Your instructions ▸
The lines below starting at the line containing "318H287V358Q256 372 225" and ending at the line containing "207Q225 198 245" are to be repeated exactly, with both ends kept and nothing else added.

Source texts of formatted documents
○ ○ ○ ○ ○ ○ ○

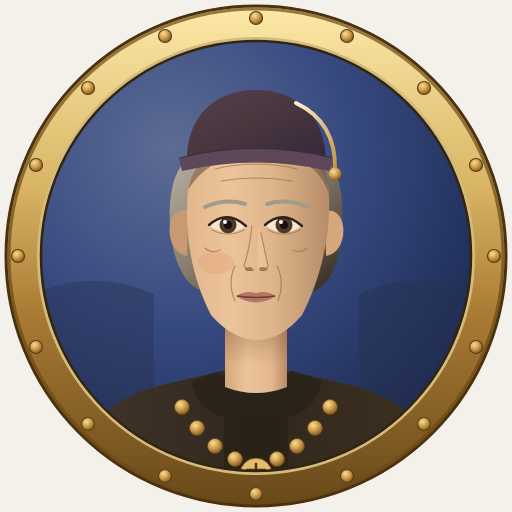
<!DOCTYPE html>
<html lang="en">
<head>
<meta charset="utf-8">
<title>Portrait medallion</title>
<style>
:root {
  --paper: #f4f1ea;
  --rim: #4a3110;
  --cap: #4a3845;
  --band: #5d4759;
  --brow: #a39a88;
  --crease: #a5744d;
  --ink: #2e2118;
  --iris: #4f3a28;
}
html, body { margin: 0; width: 512px; height: 512px; overflow: hidden; background: var(--paper); }
svg { display: block; }
.crease { fill: none; stroke: var(--crease); stroke-width: 1.2; stroke-linecap: round; opacity: .75; }
.brow { fill: none; stroke: var(--brow); stroke-width: 4; stroke-linecap: round; }
.lid { fill: none; stroke: var(--ink); stroke-width: 2.4; stroke-linecap: round; }
</style>
</head>
<body>
<svg width="512" height="512" viewBox="0 0 512 512" role="img" aria-label="Round portrait of an elderly figure in a tasselled cap, framed in riveted brass">
  <defs>
    <linearGradient id="brass" x1="0" y1="0" x2="0" y2="1">
      <stop offset="0" stop-color="#fde9a9"/>
      <stop offset=".35" stop-color="#dab766"/>
      <stop offset=".62" stop-color="#a87a33"/>
      <stop offset="1" stop-color="#68481a"/>
    </linearGradient>
    <radialGradient id="backdrop" cx=".3" cy=".25" r=".85">
      <stop offset="0" stop-color="#5d6c95"/>
      <stop offset=".5" stop-color="#36497f"/>
      <stop offset="1" stop-color="#1b2950"/>
    </radialGradient>
    <radialGradient id="bead" cx=".38" cy=".32" r=".7">
      <stop offset="0" stop-color="#f8dd96"/>
      <stop offset=".5" stop-color="#cfa04e"/>
      <stop offset="1" stop-color="#85591f"/>
    </radialGradient>
    <linearGradient id="skin" x1="0" y1="0" x2="1" y2="0">
      <stop offset="0" stop-color="#e3b78c"/>
      <stop offset=".3" stop-color="#ecc49b"/>
      <stop offset=".6" stop-color="#dfb58b"/>
      <stop offset="1" stop-color="#b68d69"/>
    </linearGradient>
    <linearGradient id="neck-skin" x1="0" y1="0" x2="1" y2="0">
      <stop offset="0" stop-color="#d4a67c"/>
      <stop offset=".35" stop-color="#ecc49a"/>
      <stop offset=".75" stop-color="#e4b88e"/>
      <stop offset="1" stop-color="#b98a63"/>
    </linearGradient>
    <linearGradient id="neck-shade" x1="0" y1="0" x2="0" y2="1">
      <stop offset="0" stop-color="#7c5537" stop-opacity=".45"/>
      <stop offset="1" stop-color="#7c5537" stop-opacity="0"/>
    </linearGradient>
    <linearGradient id="hair" x1="0" y1="0" x2="1" y2="1">
      <stop offset="0" stop-color="#b5aea0"/>
      <stop offset=".45" stop-color="#887f70"/>
      <stop offset="1" stop-color="#30271f"/>
    </linearGradient>
    <linearGradient id="cap-fill" x1="0" y1="0" x2="1" y2="1">
      <stop offset="0" stop-color="#55404a"/>
      <stop offset=".5" stop-color="#48363f"/>
      <stop offset="1" stop-color="#35283a"/>
    </linearGradient>
    <linearGradient id="robe" x1="0" y1="0" x2="1" y2="0">
      <stop offset="0" stop-color="#40342a"/>
      <stop offset=".5" stop-color="#30271d"/>
      <stop offset="1" stop-color="#3d3020"/>
    </linearGradient>
    <linearGradient id="cord" x1="0" y1="0" x2="1" y2="1">
      <stop offset="0" stop-color="#fff1cf"/>
      <stop offset="1" stop-color="#c59443"/>
    </linearGradient>
    <clipPath id="window"><circle cx="256" cy="256" r="215"/></clipPath>
    <circle id="rivet" r="6.5" fill="url(#bead)" stroke="#5b3d15" stroke-width="1.2"/>
    <circle id="necklace-bead" r="7.5" fill="url(#bead)" stroke="#6d4819" stroke-width=".8"/>
    <g id="eye">
      <path d="M-18 1Q-1-16 18 1Q0 14-18 1Z" fill="#f3e6d3"/>
      <circle r="8.5" fill="var(--iris)"/>
      <circle r="4" fill="#17110d"/>
      <circle cx="-3" cy="-3" r="2" fill="#fff"/>
      <path class="lid" d="M-19 0Q-1-16 18 1"/>
      <path class="crease" d="M-16 5Q0 13 16 5"/>
    </g>
  </defs>

  <g id="frame">
    <circle cx="256" cy="256" r="250" fill="url(#brass)" stroke="var(--rim)" stroke-width="3"/>
    <circle cx="256" cy="256" r="247" fill="none" stroke="#6b4915" stroke-width="3" opacity=".7"/>
    <circle cx="256" cy="256" r="217.5" fill="none" stroke="#d2bb7e" stroke-width="3"/>
  </g>

  <g id="portrait" clip-path="url(#window)">
    <rect x="40" y="40" width="432" height="432" fill="url(#backdrop)"/>
    <g id="arches" fill="#26304f" opacity=".42">
      <path d="M40 291Q99 269 154 294V472H40Z"/>
      <path d="M359 294Q414 269 472 291V472H359Z"/>
    </g>

    <g id="robe-body">
      <path d="M90 430Q112 398 158 386L222 371H290L354 386Q400 398 422 430V480H90Z" fill="url(#robe)"/>
      <path d="M217 372L191 381Q198 412 224 417V480H288V417Q315 412 322 381L292 371Q275 392 256 392T217 372Z" fill="#261e17" opacity=".55"/>
    </g>

    <path d="M170 226C168 190 176 164 190 160H325C340 170 344 198 342 226C341 258 332 284 314 291H202C182 284 172 256 170 226Z" fill="url(#hair)"/>

    <g id="neck">
      <path d="M225 318H287V388Q256 398 225 388Z" fill="url(#neck-skin)"/>
      <path d="M225 318H287V358Q256 372 225 358Z" fill="url(#neck-shade)"/>
    </g>
    <path d="M217 372Q238 390 256 392T292 371L296 393Q256 432 214 393Z" fill="#2b221a"/>
    <path d="M225 370V387Q256 399 287 387V370Z" fill="url(#neck-skin)"/>

    <g id="ears">
      <path d="M188 211C173 208 168 222 170 236Q173 253 187 256Z" fill="#c79a72"/>
      <path d="M325 211C339 208 345 222 343 236Q340 253 326 256Z" fill="#d5a77d"/>
    </g>

    <path id="face" d="M188 190C190 172 203 158 224 158H292C316 158 327 174 329 194C331 235 321 278 302 315Q281 340 257 340T211 315C193 280 184 238 188 190Z" fill="url(#skin)"/>
    <path d="M188 190Q192 168 205 162L222 160Q199 171 188 190ZM329 196Q324 174 303 162L324 160Z" fill="#6f5d4b" opacity=".65"/>
    <ellipse cx="216" cy="263" rx="18" ry="11" fill="#e2a27d" opacity=".45"/>

    <g id="wrinkles" class="crease">
      <path d="M215 169Q256 159 297 169M221 181Q256 175 292 181"/>
      <path d="M205 248Q211 254 220 250M293 250Q301 254 307 248"/>
      <path d="M235 266Q227 282 235 301M277 266Q285 282 278 301"/>
    </g>

    <g id="brows">
      <path class="brow" d="M205 207Q225 198 245 204"/>
      <path class="brow" d="M267 204Q287 198 308 207"/>
    </g>
    <use href="#eye" x="228" y="225"/>
    <use href="#eye" x="284" y="225"/>

    <g id="nose">
      <path d="M258 226Q264 250 268 266L257 271Z" fill="#f3d0a9" opacity=".35"/>
      <path class="crease" d="M252 226Q249 251 244 266Q247 272 254 270M262 270Q267 272 268 266Q264 247 261 233"/>
      <ellipse cx="249" cy="269" rx="4" ry="2" fill="#95633f" opacity=".75"/>
      <ellipse cx="263" cy="269" rx="4" ry="2" fill="#95633f" opacity=".75"/>
    </g>

    <g id="mouth">
      <path d="M236 296Q246 290 256 293Q266 290 276 296Q256 309 236 296Z" fill="#b57766"/>
      <path d="M237 296Q256 299 275 296" fill="none" stroke="#713f37" stroke-width="1.5"/>
    </g>

    <g id="cap">
      <path d="M187 160C187 116 215 90 256 90S325 116 326 160Q256 141 187 160Z" fill="url(#cap-fill)"/>
      <path d="M179 158Q256 139 333 158L330 171Q256 154 182 171Z" fill="var(--band)"/>
      <path d="M179 158Q256 139 333 158" fill="none" stroke="#35273a" stroke-width="1" opacity=".7"/>
      <path d="M296 103Q336 122 335 169" fill="none" stroke="url(#cord)" stroke-width="4" stroke-linecap="round"/>
      <circle cx="335" cy="174" r="6.5" fill="url(#bead)"/>
    </g>

    <g id="necklace">
      <use href="#necklace-bead" x="182" y="407"/>
      <use href="#necklace-bead" x="197" y="428"/>
      <use href="#necklace-bead" x="215" y="446"/>
      <use href="#necklace-bead" x="235" y="459"/>
      <use href="#necklace-bead" x="277" y="459"/>
      <use href="#necklace-bead" x="297" y="446"/>
      <use href="#necklace-bead" x="315" y="428"/>
      <use href="#necklace-bead" x="330" y="407"/>
      <circle cx="256" cy="474" r="16" fill="#e2bd6c" stroke="#6d4819"/>
      <path d="M256 463V480M246 470H266" stroke="#4c3517" stroke-width="2.5"/>
    </g>
  </g>

  <circle id="inner-rim" cx="256" cy="256" r="215" fill="none" stroke="#33240f" stroke-width="2.5"/>

  <g id="rivets">
    <use href="#rivet" x="256" y="18"/>
    <use href="#rivet" x="347" y="36"/>
    <use href="#rivet" x="424" y="88"/>
    <use href="#rivet" x="476" y="165"/>
    <use href="#rivet" x="494" y="256"/>
    <use href="#rivet" x="476" y="347"/>
    <use href="#rivet" x="424" y="424"/>
    <use href="#rivet" x="347" y="476"/>
    <use href="#rivet" x="256" y="494"/>
    <use href="#rivet" x="165" y="476"/>
    <use href="#rivet" x="88" y="424"/>
    <use href="#rivet" x="36" y="347"/>
    <use href="#rivet" x="18" y="256"/>
    <use href="#rivet" x="36" y="165"/>
    <use href="#rivet" x="88" y="88"/>
    <use href="#rivet" x="165" y="36"/>
  </g>
</svg>
</body>
</html>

○ ○ ○ ○ ○ ○ ○

Written reply ▸
      <path d="M225 318H287V358Q256 372 225 358Z" fill="url(#neck-shade)"/>
    </g>
    <path d="M217 372Q238 390 256 392T292 371L296 393Q256 432 214 393Z" fill="#2b221a"/>
    <path d="M225 370V387Q256 399 287 387V370Z" fill="url(#neck-skin)"/>

    <g id="ears">
      <path d="M188 211C173 208 168 222 170 236Q173 253 187 256Z" fill="#c79a72"/>
      <path d="M325 211C339 208 345 222 343 236Q340 253 326 256Z" fill="#d5a77d"/>
    </g>

    <path id="face" d="M188 190C190 172 203 158 224 158H292C316 158 327 174 329 194C331 235 321 278 302 315Q281 340 257 340T211 315C193 280 184 238 188 190Z" fill="url(#skin)"/>
    <path d="M188 190Q192 168 205 162L222 160Q199 171 188 190ZM329 196Q324 174 303 162L324 160Z" fill="#6f5d4b" opacity=".65"/>
    <ellipse cx="216" cy="263" rx="18" ry="11" fill="#e2a27d" opacity=".45"/>

    <g id="wrinkles" class="crease">
      <path d="M215 169Q256 159 297 169M221 181Q256 175 292 181"/>
      <path d="M205 248Q211 254 220 250M293 250Q301 254 307 248"/>
      <path d="M235 266Q227 282 235 301M277 266Q285 282 278 301"/>
    </g>

    <g id="brows">
      <path class="brow" d="M205 207Q225 198 245 204"/>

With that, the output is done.